Why create Burner Bios?

We had a large number of newbies rock up to our fast-growing patch of paddock of Paradise last year. Of course, we love us a newb and we love watching them blow their minds (and hearts) at their first Burn. But with participation our paradisical fuel, we need to make sure that everybody is aboard the self-reliance, leave-no-trace, all-the-ten-principles train.

And despite the large amount of info available last year, there were many reports of first-timers not knowing their fun from their FAQS –  MOOPing, issues with consent, Participation and self-reliance? Never heard of it, to name but a few. “We need more education!” many of you also cried in the 2014 census.

So, we’ve been talking to other regionals about this wee problem that many of us are facing: Burns growing up very fast under the spotlight and cache of the Burning Man name, and at a time when the mothership is turning away tens of thousands of people from its dusty, pearly gates. It’s a time when the I’ve-alway-wanted-to-go-to-Burning Man newbie is king — or at least a large part of the coterie.
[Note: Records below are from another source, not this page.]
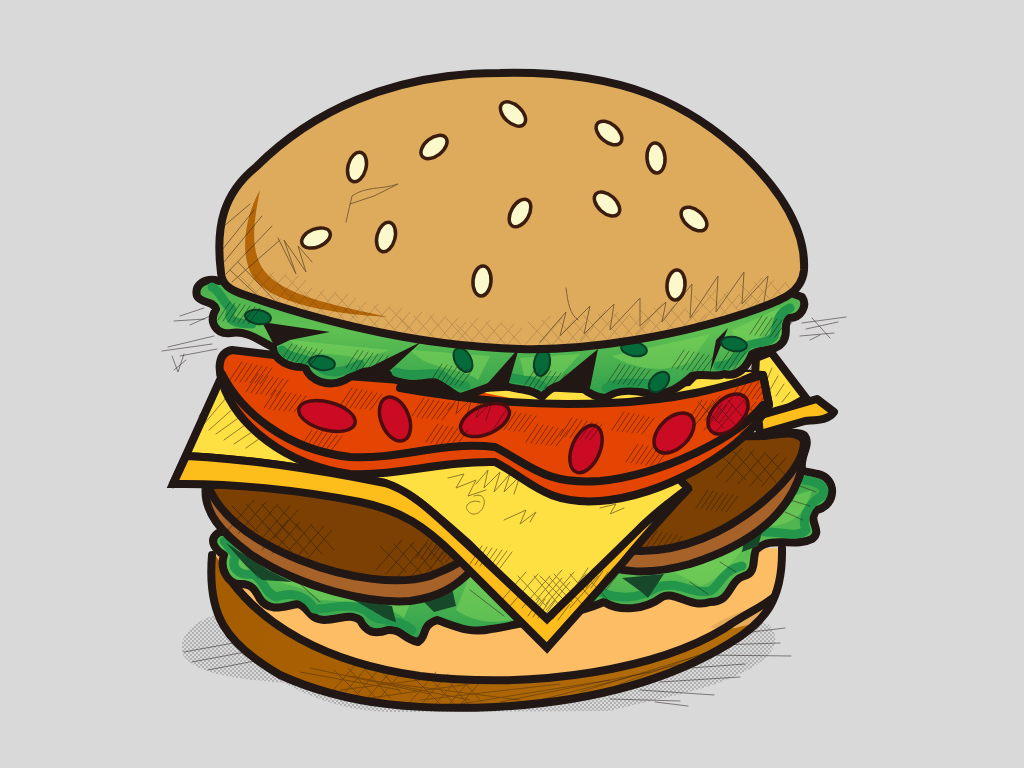
<!DOCTYPE html>
<html lang="en">
<head>
<meta charset="utf-8">
<title>Cheeseburger illustration</title>
<style>
:root {
  --paper: #d9d9d9;
  --ink: #211714;
  --bun: #deab5c;
  --bun-shade: #b46508;
  --bun-cut: #fdbd65;
  --crust: #aa6102;
  --leaf-light: #7cd45a;
  --leaf: #48b04e;
  --leaf-deep: #23964b;
  --leaf-spot: #056b3a;
  --leaf-dark: #17482a;
  --tomato: #e44502;
  --tomato-seed: #cb0a23;
  --cheese: #ffe043;
  --cheese-edge: #fdbd1b;
  --patty: #7c4102;
  --patty-edge: #a7622a;
  --sesame: #fbf8cb;
}
html, body { margin: 0; height: 100%; overflow: hidden; background: var(--paper); }
svg { display: block; width: 1024px; height: 768px; }
.line { stroke: var(--ink); stroke-width: 8; stroke-linejoin: round; stroke-linecap: round; }
.open { fill: none; }
.sharp { stroke-linejoin: miter; }
.bun { fill: var(--bun); }
.bun-cut { fill: var(--bun-cut); }
.crust { fill: var(--crust); }
.leaf-dark { fill: var(--leaf-dark); }
.leaf-spots { fill: var(--leaf-spot); stroke: #0b3d26; stroke-width: 2; }
.leaf-rim { fill: none; stroke: var(--leaf-deep); stroke-width: 9; stroke-linejoin: round; stroke-linecap: round; }
.leaf-glow { fill: var(--leaf-light); opacity: .55; }
.gap { fill: var(--ink); }
.tomato { fill: var(--tomato); }
.tomato-seeds { fill: var(--tomato-seed); stroke: #4a0d10; stroke-width: 3.5; }
.cheese { fill: var(--cheese); }
.cheese-edge { fill: var(--cheese-edge); }
.patty { fill: var(--patty); }
.patty-edge { fill: var(--patty-edge); }
.sesame { fill: var(--sesame); stroke: #3a1d0e; stroke-width: 3.5; }
.hatch { fill: none; stroke: var(--ink); stroke-width: 1; opacity: .5; stroke-linecap: round; stroke-linejoin: round; }
.faint { opacity: .35; }
</style>
</head>
<body>
<svg viewBox="0 0 1024 768" role="img" aria-label="Drawn cheeseburger with sesame bun, lettuce, tomato, cheese and patty">
  <defs>
    <pattern id="stipple" width="4" height="4" patternUnits="userSpaceOnUse">
      <circle cx="1" cy="1" r=".7" fill="#444"/>
      <circle cx="3" cy="3" r=".7" fill="#444"/>
    </pattern>
    <linearGradient id="leaf-fill" x1="0" y1="0" x2="0" y2="1">
      <stop offset="0" stop-color="#3da64c"/>
      <stop offset=".55" stop-color="#5fc052"/>
      <stop offset="1" stop-color="#2f9f4c"/>
    </linearGradient>
    <linearGradient id="crust-fill" x1="0" y1="0" x2="1" y2="0">
      <stop offset="0" stop-color="#a45c00"/>
      <stop offset="1" stop-color="#b56f0c"/>
    </linearGradient>
    <ellipse id="sesame-seed" rx="9" ry="15"/>
    <path id="scribble" d="M0 14L12 0L8 18L24 2L18 22L34 4L28 22L44 6L38 24"/>
    <path id="strokes" d="M0 18L12 0M5 19L17 1M10 20L22 2M15 20L27 3M20 21L32 4M25 21L37 5M30 22L42 6"/>
    <path id="crosshatch" d="M0 30L26 0M10 34L38 2M22 36L50 4M34 38L62 6M46 38L70 10M4 6L30 32M18 4L46 34M34 4L60 34M50 6L72 30"/>
    <clipPath id="top-bun-clip"><path d="M221 273C215 225 224 193 256 167C310 113 390 73 500 73C625 70 690 105 744 155C782 192 806 232 804 270C802 295 777 302 746 313C680 335 590 351 520 349C430 347 330 325 245 295C229 290 222 284 221 273Z"/></clipPath>
    <clipPath id="base-clip"><path d="M212 555C207 615 225 643 280 675C350 707 425 710 495 707C590 702 670 680 730 643C765 622 783 600 782 548Z"/></clipPath>
    <clipPath id="tomato-clip"><path d="M232 350C216 353 219 372 226 378C240 425 285 465 350 474C400 476 440 461 495 462C530 480 545 505 600 501C660 496 740 455 769 405L762 375Z"/></clipPath>
  </defs>

  <g id="ground-shadow">
    <path fill="url(#stipple)" opacity=".75" d="M218 614C190 622 178 638 183 655C196 676 250 680 285 683C320 703 360 713 400 712L610 711C650 700 700 692 730 678C765 665 788 643 768 624L700 610L300 600Z"/>
    <path class="hatch" d="M690 668L745 664M700 655L791 656M718 645L780 643M735 634L785 628M660 682L740 677M640 690L714 695M610 699L680 701M655 702L688 706M184 652L250 640M192 662L256 650M208 670L260 660"/>
  </g>

  <g id="side-marks" class="hatch">
    <path d="M174 321L205 319M180 316L204 308M190 325L210 316M162 351L212 344M168 347L214 336M180 356L217 349M172 356L178 372L184 354M174 370L186 360M802 323L846 317M806 329L838 322M800 336L834 333M810 340L820 335M812 318L830 338"/>
  </g>

  <g id="bottom-bun">
    <path class="bun-cut" d="M212 555C207 615 225 643 280 675C350 707 425 710 495 707C590 702 670 680 730 643C765 622 783 600 782 548Z"/>
    <g clip-path="url(#base-clip)">
      <path fill="url(#crust-fill)" d="M200 530L232 582C262 622 320 662 420 676C540 690 660 668 725 625L790 600V720H200Z"/>
      <path class="bun-cut" d="M790 540V595C775 605 755 615 735 620Z"/>
      <path fill="#e5ab5b" d="M710 628C724 616 745 612 773 598L760 622L735 628Z"/>
    </g>
    <path class="line open" d="M232 582C262 622 320 662 420 676C540 690 660 668 725 628C745 614 760 608 773 598"/>
    <path class="line open" d="M212 555C207 615 225 643 280 675C350 707 425 710 495 707C590 702 670 680 730 643C765 622 783 600 782 548"/>
    <g class="hatch faint">
      <path d="M300 672L400 690M310 668L430 694M350 676L470 700M380 682L520 700M420 700L560 684M460 704L610 680M500 702L650 672M540 700L680 664M580 692L710 652M620 684L740 640M340 690L420 680M370 698L470 684"/>
      <use href="#crosshatch" x="330" y="664"/>
      <use href="#crosshatch" x="410" y="672"/>
    </g>
  </g>

  <g id="lower-lettuce">
    <path class="line" fill="url(#leaf-fill)" d="M218 533C207 541 217 551 224 555C219 570 229 585 241 584C252 584 255 590 260 599C270 614 287 605 298 604C309 607 308 619 324 620C342 619 350 613 360 620C366 632 374 635 388 630C402 629 403 639 418 642C428 636 420 626 437 620C455 626 470 634 491 629C510 627 520 622 535 622L560 615C575 612 590 608 604 602C620 612 645 610 662 597C675 590 690 609 710 602C732 602 728 581 744 576C757 573 752 558 756 550C770 535 795 548 812 539C824 530 806 521 817 510C837 505 837 478 818 474C803 471 795 468 780 474L600 470L300 510Z"/>
    <path class="leaf-rim" d="M224 541L236 556C229 568 240 576 252 574C264 578 264 593 276 597C290 592 306 594 314 609C330 610 350 600 368 612C376 624 396 616 412 630"/>
    <path class="leaf-rim" d="M600 592C620 600 640 598 656 588C676 579 692 595 710 591C720 586 722 570 742 566M765 532C785 532 798 538 806 530C800 516 812 501 822 496C828 486 818 482 804 480"/>
    <path class="leaf-glow" d="M250 560C300 586 350 598 410 604L404 618C380 600 340 602 320 600C300 580 276 592 250 560ZM470 575L520 618C500 624 476 624 456 610ZM670 570L745 546C730 566 715 582 700 586ZM780 500L812 490C806 512 794 524 772 526Z"/>
    <path class="leaf-dark" d="M226 543L268 570L292 582L262 580L246 566ZM348 598L392 606L396 622C380 618 372 608 348 598ZM424 602L452 588L456 606L434 612ZM622 578L664 574L648 598C640 590 630 584 622 578ZM744 540L764 526L758 546L742 552Z"/>
    <g class="hatch"><path d="M250 566l8 12M300 584l20 18M470 590l34 26M478 584l40 30M690 582l18 12M720 562l16 10M790 500l20 6M785 512l18 8M800 486l16 6"/></g>
  </g>

  <g id="patty">
    <path class="line patty-edge" d="M206 484C202 512 222 533 250 554C300 588 370 604 410 601C440 597 455 587 472 570L520 545L590 560C620 574 650 575 690 564C750 545 790 515 802 468C800 455 812 444 804 435C795 430 780 434 765 438L500 440Z"/>
    <path class="line patty" d="M208 486C220 515 250 540 300 560C350 580 400 585 430 576C445 570 455 566 462 560L540 540L625 550C680 556 730 530 765 500C790 478 805 458 804 440C795 430 780 434 765 436L500 440Z"/>
    <g class="hatch">
      <use href="#crosshatch" x="228" y="500"/><use href="#crosshatch" x="262" y="520"/>
      <use href="#crosshatch" x="376" y="540"/><use href="#strokes" x="416" y="540"/>
      <use href="#crosshatch" x="716" y="448"/><use href="#strokes" x="696" y="490"/><use href="#strokes" x="640" y="530"/>
    </g>
  </g>

  <g id="cheese">
    <path class="line sharp cheese" d="M756 358L771 352L806 398L752 428Z"/>
    <path class="line cheese-edge" d="M758 416L817 399L834 412C828 421 815 420 805 421L760 434Z"/>
    <path class="line cheese" d="M220 380L173 484L186 456C250 459 320 470 385 483C415 495 430 510 470 545L547 622L688 488L600 400Z"/>
    <path class="line cheese-edge sharp" d="M186 456C250 459 320 470 385 483C415 492 440 520 480 556L547 619L636 532C655 513 672 500 690 487C670 508 645 536 620 566L547 648L455 556C425 526 400 510 360 502C300 490 230 483 173 484Z"/>
    <g class="hatch">
      <path d="M199 416L218 392M204 424L226 398M209 430L236 406M216 434L244 414M224 440L252 420M234 444L258 428M246 448L266 434M448 478L464 474L456 488L476 480L468 496L486 490M474 496C490 490 486 516 472 514C460 508 470 498 480 502M504 520L526 510L520 524L536 512L530 522M600 508l16-4l-6 10l14-6"/>
      <use href="#scribble" x="476" y="470"/>
      <use href="#crosshatch" x="500" y="572"/><use href="#crosshatch" x="536" y="570"/>
      <use href="#strokes" x="470" y="546"/><use href="#strokes" x="576" y="568"/><use href="#strokes" x="528" y="598"/>
      <path d="M772 368l-6 14M778 376l-8 14M784 384l-8 12M790 392l-8 10"/>
    </g>
  </g>

  <g id="tomato">
    <path class="line tomato" d="M232 350C216 353 219 372 222 382C236 425 285 465 350 474C400 476 440 461 495 462C530 480 545 505 600 501C660 496 740 455 769 405L763 375L660 366L400 370Z"/>
    <path class="line open" d="M222 374C240 410 285 450 350 457C400 460 440 441 495 447C530 465 545 485 600 481C660 475 735 440 763 405"/>
    <path class="cheese" d="M460 388L600 380L720 372L752 372C700 396 610 408 535 403Z"/>
    <path class="line open" d="M400 388C480 402 540 406 610 403C680 400 720 388 763 375L769 405"/>
    <g class="tomato-seeds">
      <ellipse cx="327" cy="416" rx="29" ry="14" transform="rotate(15 327 416)"/>
      <ellipse cx="395" cy="419" rx="14" ry="23" transform="rotate(-22 395 419)"/>
      <ellipse cx="485" cy="420" rx="26" ry="14" transform="rotate(-24 485 420)"/>
      <ellipse cx="586" cy="449" rx="14" ry="25" transform="rotate(23 586 449)"/>
      <ellipse cx="674" cy="433" rx="24" ry="15" transform="rotate(-45 674 433)"/>
      <ellipse cx="728" cy="414" rx="24" ry="15" transform="rotate(-45 728 414)"/>
    </g>
    <g class="hatch" clip-path="url(#tomato-clip)">
      <use href="#strokes" x="230" y="362"/><use href="#strokes" x="246" y="374"/><use href="#strokes" x="264" y="390"/>
      <use href="#strokes" x="300" y="430"/><use href="#strokes" x="340" y="388"/><use href="#strokes" x="412" y="398"/>
      <use href="#strokes" x="426" y="424"/><use href="#strokes" x="494" y="410"/><use href="#strokes" x="526" y="424"/>
      <use href="#strokes" x="560" y="418"/><use href="#strokes" x="612" y="412"/><use href="#strokes" x="626" y="444"/>
      <use href="#strokes" x="690" y="400"/><use href="#strokes" x="732" y="378"/>
      <use href="#crosshatch" x="694" y="396"/><use href="#scribble" x="448" y="396"/>
    </g>
  </g>

  <g id="upper-lettuce">
    <path class="gap" d="M220 330L275 345L320 378L400 384L450 394L520 390L600 394L690 386L735 340L700 310L240 300Z"/>
    <path class="line" fill="url(#leaf-fill)" d="M219 281C205 277 194 285 197 296C201 304 213 300 216 309C208 322 216 335 231 333C249 330 262 343 273 347C274 361 290 368 305 367C310 381 328 388 345 380C365 367 378 370 391 376C399 384 415 386 432 381C446 385 450 394 460 397C478 392 488 386 500 384C515 391 530 387 542 397C550 387 566 380 580 386C588 393 597 398 606 398C618 387 638 391 651 394C668 395 680 387 692 376C705 373 715 378 724 374C740 378 748 364 752 354C764 348 775 352 782 343C790 334 782 325 789 318C801 318 808 306 802 297L700 260L300 250Z"/>
    <path class="leaf-rim" d="M212 287C222 292 222 303 232 309C224 321 238 324 252 324M282 350C290 360 306 356 318 366C330 376 344 372 360 364M396 372C410 378 424 372 440 374C450 382 458 386 466 386M512 378C524 380 534 380 542 386M606 388C620 380 640 384 656 384M718 366C736 366 738 352 750 344C762 342 770 342 774 336C778 324 776 314 790 308"/>
    <path class="leaf-glow" d="M290 340L390 350L360 360C340 350 310 360 290 340ZM410 350L490 356L478 380C460 366 430 372 410 350ZM520 358L580 354L560 376L524 376ZM612 356L710 334L690 362C660 376 630 366 612 356ZM732 330L780 308L760 338L736 344Z"/>
    <path class="gap" d="M262 322L330 332L290 340L275 347ZM421 342L364 370L384 376ZM519 348L487 384L508 386ZM598 349L558 382L590 388ZM728 328L710 372L716 340Z"/>
    <g class="leaf-spots">
      <ellipse cx="258" cy="317" rx="13" ry="7" transform="rotate(8 258 317)"/>
      <ellipse cx="322" cy="363" rx="13" ry="7" transform="rotate(8 322 363)"/>
      <ellipse cx="463" cy="360" rx="8" ry="13" transform="rotate(-30 463 360)"/>
      <ellipse cx="542" cy="363" rx="8" ry="13" transform="rotate(10 542 363)"/>
      <ellipse cx="634" cy="349" rx="13" ry="7" transform="rotate(10 634 349)"/>
      <ellipse cx="659" cy="382" rx="12" ry="8" transform="rotate(-45 659 382)"/>
      <ellipse cx="734" cy="344" rx="13" ry="7" transform="rotate(10 734 344)"/>
    </g>
    <g class="hatch">
      <use href="#strokes" x="218" y="302"/><use href="#strokes" x="280" y="344"/><use href="#strokes" x="346" y="350"/>
      <use href="#strokes" x="430" y="364"/><use href="#strokes" x="524" y="368"/><use href="#strokes" x="608" y="364"/>
      <use href="#strokes" x="672" y="350"/><use href="#strokes" x="718" y="350"/><use href="#strokes" x="750" y="316"/>
    </g>
  </g>

  <g id="top-bun">
    <path class="line bun" d="M221 273C215 225 224 193 256 167C310 113 390 73 500 73C625 70 690 105 744 155C782 192 806 232 804 270C802 295 777 302 746 313C680 335 590 351 520 349C430 347 330 325 245 295C229 290 222 284 221 273Z"/>
    <path fill="var(--bun-shade)" d="M260 190C242 222 240 262 256 281C275 303 330 314 388 317C345 307 290 298 268 275C248 255 254 220 260 190Z"/>
    <g class="sesame">
      <use href="#sesame-seed" transform="translate(357 167) rotate(15)"/>
      <use href="#sesame-seed" transform="translate(434 147) rotate(52)"/>
      <use href="#sesame-seed" transform="translate(513 114) rotate(-47)"/>
      <use href="#sesame-seed" transform="translate(609 133) rotate(-50)"/>
      <use href="#sesame-seed" transform="translate(656 158) rotate(-5)"/>
      <use href="#sesame-seed" transform="translate(316 238) rotate(68)"/>
      <use href="#sesame-seed" transform="translate(386 237) rotate(15)"/>
      <use href="#sesame-seed" transform="translate(520 213) rotate(30)"/>
      <use href="#sesame-seed" transform="translate(607 204) rotate(-48)"/>
      <use href="#sesame-seed" transform="translate(694 219) rotate(-50)"/>
      <use href="#sesame-seed" transform="translate(482 281) rotate(5)"/>
      <use href="#sesame-seed" transform="translate(676 285) rotate(5)"/>
    </g>
    <g class="hatch" clip-path="url(#top-bun-clip)">
      <path d="M346 222L352 196C366 186 380 190 398 184L374 196L350 204M278 238L296 274L284 240L306 272L298 246L312 262M222 250L254 210M224 262L262 216M226 274L272 226M232 282L280 240M224 226L250 204M566 288C568 304 570 314 578 320M230 270L262 300M238 262L280 306"/>
      <g class="faint">
        <use href="#crosshatch" x="236" y="270"/><use href="#crosshatch" x="286" y="288"/><use href="#crosshatch" x="340" y="302"/>
        <use href="#crosshatch" x="396" y="312"/><use href="#crosshatch" x="452" y="318"/><use href="#crosshatch" x="524" y="316"/>
        <use href="#crosshatch" x="580" y="310"/><use href="#crosshatch" x="636" y="304"/><use href="#crosshatch" x="690" y="290"/>
        <use href="#crosshatch" x="736" y="278"/>
      </g>
      <path d="M540 342L566 312L560 336L590 306L584 334L614 304L610 330L640 298L640 326L666 302L662 322L692 284L690 318L718 276L716 312L744 272L742 304L768 276L764 302"/>
    </g>
  </g>
</svg>
</body>
</html>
For regionals like AfrikaBurn, which now numbers around 10,000 this year and faces its own delicate balancing act of Burn vs desert rave (insert Doof for us), Burner profiles have proven a useful way to ensure that people actually engage with relevant Burner information.

How would Bios make a difference?

Everybody will have to pass through this Bio-making point to get their ticket, and that means everyone will need to engage with a certain level of information needed to create, maintain and take part in our Burnerverse. 

For example, to set up your Bio you will need to answer a range of fun FAQ multiple-choice questions covering all the Burning Seed 101s: Did you know you gotta bring your own shit, owright? Yes, that means water too. And what does P stand for? Nooooo… it doesn’t mean just parrrrrrrrty. It stands for participate – and it stands for YOU.

Once your Bio is set up, you will also be required to download the Survival Guide as part of the process and be redirected to options for participating.

It won’t be a perfect system – ‘cause if you want to just tick, tick, tick to get through, there’s not much we can do about it. But we can ensure that many, many more people are made aware of the fact that a Burn is all up to YOU – and that means them too!

What information would Bios retain?

We will collect as little as possible and not much more than what you already share with the ticket company. We will ask your name – real or playa/paddock – your email address, your number of previous Burns, and the way you might want to participate. (This last question is less about info retention than redirection (aka gentle nudge) towards options for getting involved).

Privacy

We take your privacy seriously, and are committed to keeping your information private and confidential. We will not share it with any third party.[bra_border_divider top=’20’ bottom=’20’]

So talk to us. We’d like to hear your thoughts too. Click here to write your own ideas or support the ones that other people have shared.

 Banner pic thanks to Onur Ka